These differences become more evident with a larger sampling of STRs. For example, if two testers have a GD of 1 over 12 markers, they could have a GD of 7 over 67 markers. That doesn't necessarily change the assumed degree of relatedness; it simply gives us more resolution. In my own group, CF01, I am a GD of 2 over 67 markers from my fellow Big Y tester. But the nearly 500 STRs pulled from our Big Y's show a GD of 14 over 414 STRs. That's an average of nearly one marker difference per each generation down each line. The two Benjamin testers have a GD of 22 over 382 STRs — again, close to one marker difference per generation.
FTDNA does not report the STRs picked up through a Big Y. Instead, the company provides a raw data file, known as a BAM file, to the tester. The BAM can be uploaded to YFull.com for further analysis. Although YFull reports SNPs within a few weeks, it takes several months before STR results are returned. It is my hope that the reported GD between the Nehemiah tester and the Benjamin testers will provide a clue as to the degree of relationship between the two men of Tring.Is CDY = 37-38 Special?
There's another point to be made about STRs in relationship to this study. Despite the general rule of thumb not to trust the values of any one marker (as opposed to the trend of the many), some markers do prove themselves to be relatively stable, at least within the confines of a specific group. Occasionally, some variation within a group can be trusted. There are two such tell-tale markers in the CF01 group. Given that, it's worth noting that the three CF02/C non-Benjamin testers, including the third Big Y, share the CDY values of 37-38. Is this indicative of being negative for the Benjamin SNPs? We don't know yet.
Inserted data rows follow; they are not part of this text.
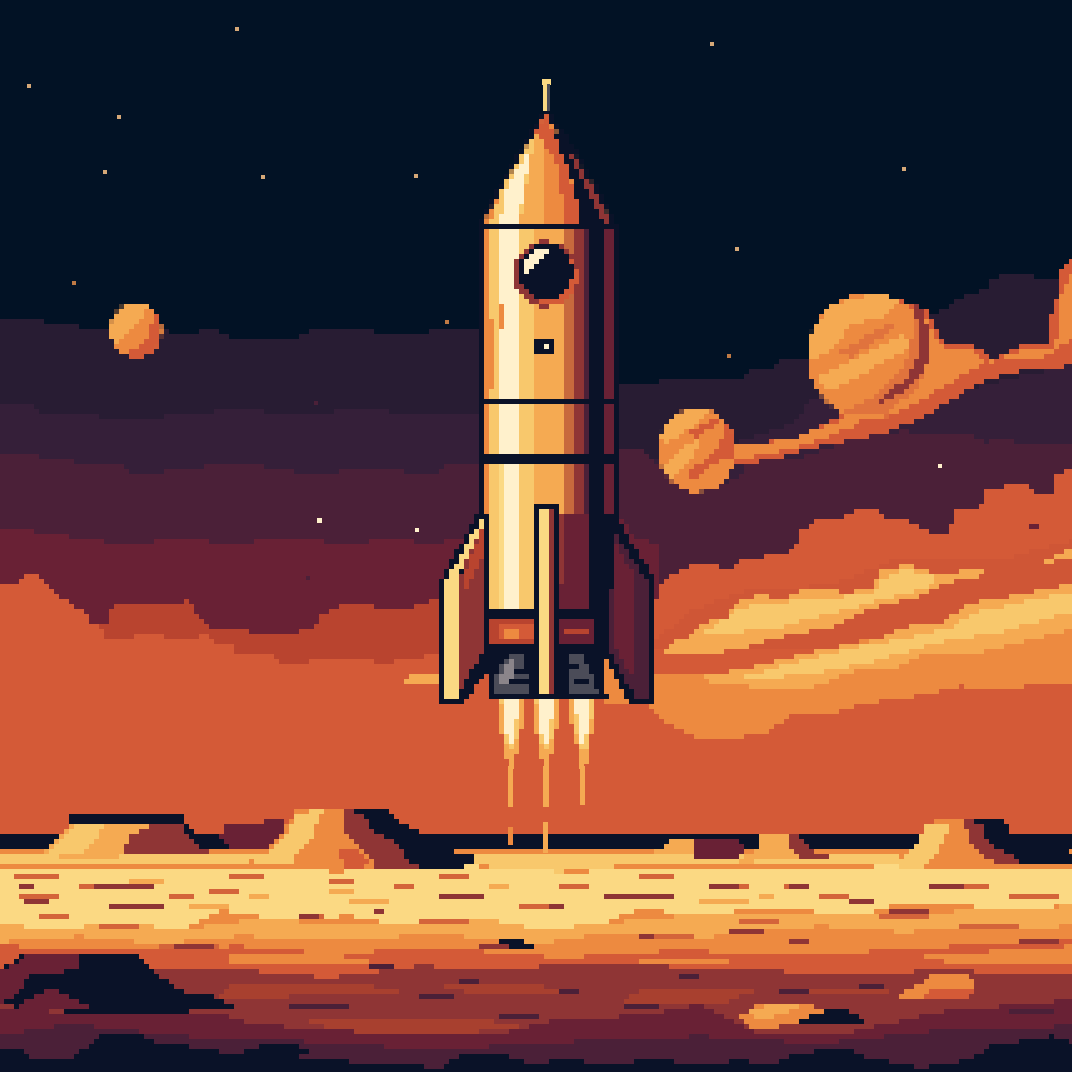
<!DOCTYPE html>
<html lang="en">
<head>
<meta charset="utf-8">
<title>Rocket over a desert planet</title>
<style>
:root{--night:#021225;--ink:#0a1228;--dusk1:#281c33;--dusk2:#351f39;--dusk3:#4b2038;--wine:#692135;--brick:#b9442f;--rust:#d45a37;--orange:#ed8a40;--amber:#f5aa52;--gold:#f8c86c;--sand:#fbd983;--cream:#fff1cc;--brown:#8f3535;--slate:#4b4c58}
html,body{margin:0;background:var(--night);overflow:hidden}
svg{display:block;width:1072px;height:1072px}
.night{fill:var(--night)}.ink{fill:var(--ink)}.dusk1{fill:var(--dusk1)}.dusk2{fill:var(--dusk2)}.dusk3{fill:var(--dusk3)}.wine{fill:var(--wine)}.brick{fill:var(--brick)}.rust{fill:var(--rust)}.orange{fill:var(--orange)}.amber{fill:var(--amber)}.gold{fill:var(--gold)}.sand{fill:var(--sand)}.cream{fill:var(--cream)}.brown{fill:var(--brown)}.slate{fill:var(--slate)}
.dash{fill:none;stroke-width:5}
.outline{fill:none;stroke:var(--ink);stroke-width:6}
</style>
</head>
<body>
<svg viewBox="0 0 1072 1072" role="img" aria-label="Pixel art rocket hovering above a desert planet at dusk" shape-rendering="crispEdges">
<defs>
<filter id="pixels" filterUnits="userSpaceOnUse" x="-1" y="-1" width="1075" height="1075" color-interpolation-filters="sRGB">
<feFlood x="1" y="1" width="1" height="1" flood-color="#000" result="dot"/>
<feComposite in="dot" in2="dot" operator="over" x="-1" y="-1" width="5" height="5"/>
<feTile result="grid"/>
<feComposite in="SourceGraphic" in2="grid" operator="in"/>
<feMorphology operator="dilate" radius="2"/>
</filter>
<clipPath id="big-planet-disc"><ellipse cx="869" cy="356" rx="62" ry="63"/></clipPath>
<clipPath id="mid-planet-disc"><ellipse cx="697" cy="450" rx="39" ry="42"/></clipPath>
<clipPath id="moon-disc"><ellipse cx="136" cy="330" rx="26" ry="28"/></clipPath>
<clipPath id="nose-shape"><path d="M545 113L538 128 518 160 482 224H612L600 196 572 150 552 126Z"/></clipPath>
<g id="flame">
<path class="amber" d="M-13 699H13L12 722 7 742 3 768H-3L-7 742-12 722Z"/>
<path class="gold" d="M-10 699H10L8 724 3 750H-3L-8 724Z"/>
<path class="cream" d="M-7 699H7L5 726 2 742H-3L-6 726Z"/>
</g>
</defs>

<g filter="url(#pixels)">
<g id="sky">
<rect class="night" width="1072" height="1072"/>
<path class="dusk1" d="M0 320H40L48 326H78L85 330H108L165 326 172 336H195L202 331H220L228 337H300L308 331H372L380 336H420L428 331H480L620 382H660L668 378H742L750 370H772L779 360H806L930 315 950 306 962 297 985 289 995 277 1030 273 1038 278 1072 284V600H0Z"/>
<path class="dusk2" d="M0 405H33L40 413H95L103 418H160L168 413H210L218 408H258L265 413H330L338 408H385L393 413H480V560H0Z"/>
<path class="dusk2" d="M617 462L700 458 745 440 790 425 812 400 830 390 940 395 1072 365V620H617Z"/>
<path class="dusk3" d="M0 455H35L43 460H72L80 466H124L132 473H160L168 468H200L208 462H255L263 467H285L293 472H340L348 467H395L403 472H440L448 465H480V620H0ZM617 450H640L648 458 700 494 735 480 750 462 800 458 850 440 905 430 930 436 945 432 975 436 985 442 1010 440 1018 446 1072 442V640H617Z"/>
<path class="wine" d="M0 527H25L33 532H65L73 538H98L106 544H150L158 539H205L213 544H250L258 540H320L328 545H362L370 540H410L418 545H440L448 540H490V660H0ZM617 510L632 535 660 545V620H617Z"/>
<path class="brick" d="M0 588L18 586 22 576H40L48 584 56 596 70 598 74 610 86 612 90 622H108L112 606 124 602H180L188 600 196 612 204 620 210 628H245L252 633H290L312 628 322 614 340 606 372 604 378 610H410L416 604 440 600H490V740H0Z"/>
<path class="rust" d="M0 586L18 584 22 576H40L48 584 56 596 70 598 74 610 86 612 90 622 100 624 106 640H130L136 634H160L166 640H190L198 636H210L216 644H230L238 656H275L282 664H305L312 660H372L380 664 408 658 440 655H600L650 640 655 604 664 578 690 566 718 566 724 572 738 562 795 550 800 532 822 518 850 516 856 510H880L886 518H908L914 526 928 528 932 536H948L956 510 980 506 986 490 1003 488 1008 484H1030L1036 494 1052 492 1057 474 1072 470V840H0Z"/>
<path fill="#cf5636" d="M655 640L690 612 740 592 830 585 895 560 1000 560 1072 540V600L860 650H655Z"/>
<path class="amber" d="M656 656L674 642 690 636 706 622 728 618 734 604 760 594 784 600 800 590 834 588 840 594 874 588 880 570 910 564 920 570 940 574 985 568 980 576 945 584 922 596 868 610 830 628 790 634 745 648 700 656Z"/>
<path class="gold" d="M700 634L740 608 800 600 872 594 884 578 905 570 940 578 925 588 860 606 820 616 770 630Z"/>
<path class="orange" d="M640 694L655 676 720 672 800 668 860 640 940 640 1000 612 1072 596V684L1040 684 1000 690 960 686 910 698 860 704 830 714 790 716 760 736 700 738 680 730 660 718Z"/>
<path class="amber" d="M655 680L710 676 780 660 830 648 880 640 900 628 945 622 965 604 1000 598 1072 584V630L1030 640 980 652 920 656 895 668 850 672 820 686 760 690 730 682Z"/>
<path class="gold" d="M740 678L790 664 850 648 900 640 950 628 975 612 1072 592V612L1000 632 930 644 880 660 800 676Z"/>
<path class="amber" d="M1036 564L1072 548V557L1050 562ZM405 677L440 674V684H405Z"/>
<path class="orange" d="M600 650L640 702H606L596 660Z"/>
<path class="wine" d="M1031 526h9v5h-9z"/>
</g>

<g id="planets">
<path class="rust" d="M900 300L925 308 944 342 975 346 992 360 1020 346 1048 342 1050 318 1056 306 1058 270 1072 256V366L1030 368 985 380 955 398 920 420 880 434 840 442 810 448 770 460 735 464 710 486 690 480 728 445 750 445 800 436 830 422 845 412Z"/>
<path class="orange" d="M922 312L940 346 972 350 985 364 945 385 915 404 850 424 835 420 880 400 910 370ZM990 362L1022 350 1056 346 1062 290 1072 275V340L1040 358ZM735 446L790 440 830 424 860 424 820 440 770 454 732 460Z"/>
<g clip-path="url(#big-planet-disc)">
<rect class="orange" x="800" y="290" width="140" height="135"/>
<path class="amber" d="M800 350L830 305 880 293 905 300 880 318 850 325 835 348 812 362ZM815 378L850 362 900 335 915 345 870 370 830 390Z"/>
<path fill="#e0733d" d="M918 310L931 350 918 390 880 416 840 414 870 398 905 368ZM840 352L890 322 895 328 850 358Z"/>
</g>
<path class="brown" d="M915 306H920L930 334 928 364 912 386 884 402 876 402 906 378 920 350Z"/>
<g clip-path="url(#mid-planet-disc)">
<rect class="orange" x="655" y="405" width="85" height="90"/>
<path class="amber" d="M655 430L690 408 712 412 690 428 664 445ZM660 470L680 448 700 440 692 458 672 480Z"/>
<path class="rust" d="M725 415L740 450 720 468 692 480 690 472 720 446ZM690 430L716 418 718 424 694 438Z"/>
</g>
<path class="orange" d="M694 482L708 465 735 456 730 476 712 491 690 492Z"/>
<g clip-path="url(#moon-disc)">
<rect class="orange" x="105" y="300" width="60" height="60"/>
<path class="amber" d="M105 330L125 300H155L138 322 118 345Z"/>
<path class="rust" d="M155 308L165 345 140 360 125 356 148 340Z"/>
</g>
</g>

<g id="ground">
<rect class="ink" y="836" width="1072" height="20"/>
<rect class="orange" y="851" width="1072" height="221"/>
<path class="gold" d="M0 852H260L470 854H650L740 856H900V862L620 866 560 872 480 866H0Z"/>
<path class="sand" d="M0 868H250L470 866 560 872 900 866 1072 870V906L1000 908 900 902 860 916 780 908 700 914 640 910 600 924 540 930 480 918 400 926 350 916 280 920 220 910 180 930 120 922 60 932 0 924Z"/>
<path class="amber" d="M0 924L60 930 120 922 180 930 260 918 330 924 400 926 480 918 540 930 600 924 700 914 860 916 1072 906V926L900 932 820 926 700 938 600 934 540 944 440 934 340 940 240 936 160 944 80 936 0 942Z"/>
<path class="rust" d="M0 946L150 950 240 946 330 954 440 948 560 958 680 950 800 956 920 948 1072 940V1072H0Z"/>
<path class="orange" d="M230 956H340L380 964H230ZM640 958H720L735 966H640ZM920 956L1072 946V962L960 966Z"/>
<path class="brown" d="M130 966L240 970 330 978 420 966 520 970 560 962 640 966 750 968 830 976 940 970 1072 976V1072H0V990Z"/>
<path fill="#a8402f" d="M230 985H370L400 992H300L280 1000H215ZM440 986H540L600 995H480ZM640 990H760L720 1004H620ZM300 1018H470L520 1026 450 1036H350ZM800 988H900L870 996H800ZM600 1026H730L700 1034H600Z"/>
<path class="wine" d="M0 1008L80 1014 215 1012 250 1024 330 1030 420 1036 500 1034 560 1018 640 1016 700 1004 760 1034 850 1032 940 1012 1072 1000V1072H0Z"/>
<path class="dusk3" d="M0 1036L70 1024 160 1034 230 1040 330 1042 430 1050 560 1042 700 1036 820 1044 940 1030 1072 1026V1072H0Z"/>
<path class="ink" d="M0 1048L20 1050 30 1060 70 1060 85 1048 100 1036H142L158 1044 210 1048 230 1056 262 1046H300L312 1056 350 1062 400 1064 440 1068 460 1056 510 1056 530 1064 570 1058 600 1066 660 1058 690 1066 740 1060 770 1066 800 1052 850 1050 870 1058 920 1068 970 1060 990 1046 1030 1040 1050 1036 1072 1042V1072H0Z"/>
<g id="mesas">
<path class="wine" d="M190 850L222 834 228 824 282 820 290 852Z"/>
<path class="ink" d="M148 818H182L190 830 215 836 235 850H190Z"/>
<path class="brown" d="M100 818H180L185 830 200 850 230 856H110Z"/>
<path class="amber" d="M36 856L62 836 76 820 130 818 148 826 130 836 118 858Z"/>
<path class="gold" d="M45 855L76 824 104 822 96 840 80 856Z"/>
<path class="ink" d="M70 816H182V822H70Z"/>
<path class="ink" d="M330 808H388L400 822 420 830 430 846 472 855 475 865 440 870H360Z"/>
<path class="brown" d="M338 810L362 812 372 830 396 842 410 862 430 870H350L320 850Z"/>
<path class="orange" d="M245 867L280 836 296 810H345L342 828 360 846 376 866 340 872Z"/>
<path class="gold" d="M250 866L285 836 298 812 322 811 312 838 290 864Z"/>
<path class="rust" d="M338 850H360L370 866 346 868Z"/>
<path class="amber" d="M650 856L672 840H696L692 856Z"/>
<path class="wine" d="M692 840H735L748 850 735 858H692Z"/>
<path class="brown" d="M780 832L796 834 812 850 835 858H780Z"/>
<path class="amber" d="M736 862L758 848 762 834 792 832 788 846 800 860Z"/>
<path class="ink" d="M960 818H1002L1012 834 1040 848 1072 852V866H1000Z"/>
<path class="brown" d="M955 820L980 822 990 845 1030 866H955Z"/>
<path class="orange" d="M895 868L915 850 925 822 965 820 970 845 1000 868Z"/>
<path class="gold" d="M890 866L915 846 928 823H952L940 848 920 868Z"/>
</g>
<g id="foreground-rocks">
<path class="ink" d="M0 1005V970L25 952H132L150 966 176 990 212 996 235 1008 180 1012H70Z"/>
<path class="wine" d="M0 972L30 954 80 952 78 966 50 976 32 972 20 992 0 1004ZM20 1004L48 988 66 994 98 1010H20Z"/>
<path class="orange" d="M738 1018L760 1004 800 1002 828 1012 812 1026 750 1027Z"/>
<path class="amber" d="M750 1010L775 1004 800 1006 780 1016 752 1018Z"/>
<path class="ink" d="M790 1026L830 1008 860 1014 864 1024Z"/>
<path class="orange" d="M897 998L910 988 935 974 970 974 974 990 930 1000Z"/>
<path class="rust" d="M930 990L976 988 970 998H920Z"/>
<path class="ink" d="M484 949L506 938 524 942 545 950Z"/>
</g>
<path class="dash" stroke="#d4643a" d="M20 898h38M78 886h50M40 914h30M170 898h24M210 890h30M300 914h22M330 882h26M395 888h20M520 906h40M605 898h70M708 888h42M785 884h24M820 898h30M930 884h60M1010 894h50M560 884h30M640 876h36M230 878h36M880 914h50M100 928h40M420 922h50M640 934h56M740 920h40M960 926h60M160 946h60M15 876h45M440 876h30"/>
<path class="dash" stroke="#8f3535" d="M108 904h54M96 887h56M25 900h26M300 915h20M372 910h14M606 898h66M438 898h46M710 888h30M790 884h20M890 910h40M850 900h24M730 933h36M640 934h16M176 948h40M480 946h30M790 940h18M1020 942h40M930 888h36M20 885h16M550 906h12"/>
<path class="dash" stroke="#f5aa52" d="M130 882h36M190 906h40M250 896h20M350 900h40M490 888h20M700 902h50M980 912h60M330 890h24M760 896h16"/>
<path class="dash" stroke="#4b2038" d="M420 996h36M460 982h20M370 968h24M560 990h18M625 1004h34M680 976h20M290 1008h60M500 1016h40M860 986h24M780 992h30M1010 1010h44M590 1048h60M300 1054h40"/>
</g>

<g id="rocket">
<path class="ink" d="M545 108L530 132 478 224V512L440 580V703H462L488 672V698H607L603 650 628 702H655V580L617 518V224L575 146Z"/>
<g id="nose" clip-path="url(#nose-shape)">
<rect class="orange" x="478" y="110" width="140" height="116"/>
<path class="gold" d="M545 113L532 150 526 226H490L500 190Z"/>
<path class="cream" d="M530 150L518 226H498L508 185Z"/>
<path class="amber" d="M538 130L545 150V226H520L530 160Z"/>
<path class="rust" d="M545 113L562 150 574 190 582 226H566L556 160 535 132Z"/>
<path class="ink" d="M552 130L574 185 582 226H615L570 140Z"/>
<path class="brown" d="M566 146L580 165 608 215 612 226H605L576 166Z"/>
</g>
<g id="hull">
<rect class="orange" x="482" y="231" width="8" height="285"/>
<rect class="gold" x="489" y="231" width="54" height="381"/>
<rect class="cream" x="497" y="231" width="22" height="381"/>
<rect class="sand" x="497" y="460" width="8" height="152"/>
<rect class="amber" x="533" y="231" width="30" height="381"/>
<rect fill="#c7693d" x="562" y="231" width="14" height="285"/>
<rect class="brown" x="575" y="231" width="8" height="285"/>
<rect class="dusk3" x="582" y="231" width="7" height="285"/>
<rect class="wine" x="556" y="515" width="33" height="97"/>
<path class="brown" d="M556 515h8v70h-8z"/>
<rect class="ink" x="588" y="231" width="19" height="400"/>
<rect class="wine" x="606" y="231" width="6" height="285"/>
<path class="orange" d="M497 303h5v25h-5zM482 320h14v70h-14z"/>
<path class="outline" stroke-width="5" d="M479 228H614M479 402H614M479 459H614M490 614H592"/>
</g>
<g id="porthole">
<ellipse class="brown" cx="546" cy="274" rx="33" ry="33"/>
<ellipse class="rust" cx="551" cy="278" rx="27" ry="26"/>
<ellipse class="ink" cx="546" cy="271" rx="27" ry="28"/>
<path class="cream" d="M523 272V262L532 251H550L540 262 530 272Z"/>
<rect class="ink" x="536" y="338" width="19" height="18"/>
<rect class="cream" x="542" y="343" width="6" height="7"/>
</g>
<g id="engines">
<path class="brick" d="M490 618h47v26h-47z"/>
<path class="rust" d="M497 626h36v14h-36z"/>
<path class="orange" d="M503 630h18v8h-18z"/>
<path class="wine" d="M557 618h35v26h-35z"/>
<path class="brick" d="M564 628h26v5h-26z"/>
<path class="slate" d="M508 655H522L526 670 528 692H494L496 674ZM568 655H582L590 670 598 692H570Z"/>
<path fill="#8b858a" d="M508 660H516L514 684H500L502 674Z"/>
<path class="ink" d="M512 668h14v5h-14zM508 680h20v5h-20zM568 664h10v6h-10zM575 678h14v5h-14z"/>
</g>
<g id="fins">
<path class="brown" d="M484 518V650L458 694V580Z"/>
<path class="brick" d="M482 528V560L462 600V580Z"/>
<path class="sand" d="M484 515V526L458 574V698H445V582Z"/>
<path class="dusk3" d="M613 530L648 583V698H635L610 650Z"/>
<path class="wine" d="M613 540L634 575V680L613 645Z"/>
<rect class="ink" x="536" y="505" width="21" height="193"/>
<rect class="sand" x="541" y="510" width="8" height="184"/>
<rect class="brown" x="548" y="510" width="5" height="184"/>
</g>
</g>

<g id="exhaust">
<use href="#flame" x="511"/>
<use href="#flame" x="546"/>
<use href="#flame" x="583"/>
</g>
</g>

<g id="exhaust-trails" class="amber">
<rect x="508" y="766" width="5" height="41"/><rect x="543" y="766" width="6" height="41"/><rect x="580" y="766" width="5" height="39"/>
<rect x="543" y="822" width="5" height="31"/><rect class="orange" x="508" y="827" width="5" height="18"/>
</g>
<g id="antenna">
<rect class="sand" x="542" y="79" width="9" height="6"/><rect class="sand" x="543" y="84" width="4" height="27"/><rect class="slate" x="547" y="84" width="3" height="27"/>
</g>
<g id="stars" fill="#d6a878">
<path d="M235 27h4v4h-4zM710 42h4v4h-4zM27 84h4v4h-4zM117 115h4v4h-4zM103 170h4v4h-4zM261 175h4v4h-4zM414 174h4v4h-4zM902 167h4v4h-4zM735 247h4v4h-4z"/>
<path fill="#c07a45" d="M72 281h4v4h-4zM445 320h4v4h-4zM727 354h4v4h-4z"/>
<path class="cream" d="M317 518h5v5h-5zM415 528h4v4h-4zM938 464h4v4h-4z"/>
<path class="dusk3" d="M314 401h4v4h-4zM306 576h4v4h-4z"/>
</g>
</svg>
</body>
</html>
Indeed, CDY is a fast-moving marker. Although these values are in the minority in the group, they are shared by five other testers. If these testers are not descended from Benjamin, they will be negative for the Benjamin SNPs. There's nothing in concrete here, but it is worth looking into.Further Testing
Those in CF02 who wish to pursue further genetic testing in an effort to determine a genealogy research plan can choose between three sets of tests:
This isn't exactly doing genealogy by genetics, but CF02 is closer to that than the other Cooley groups. And the group has a large number of Y-STR testers. With greater involvement, combined with an exhaustive study of the Tring Hertfordshire Cooleys, we stand to make significant headway.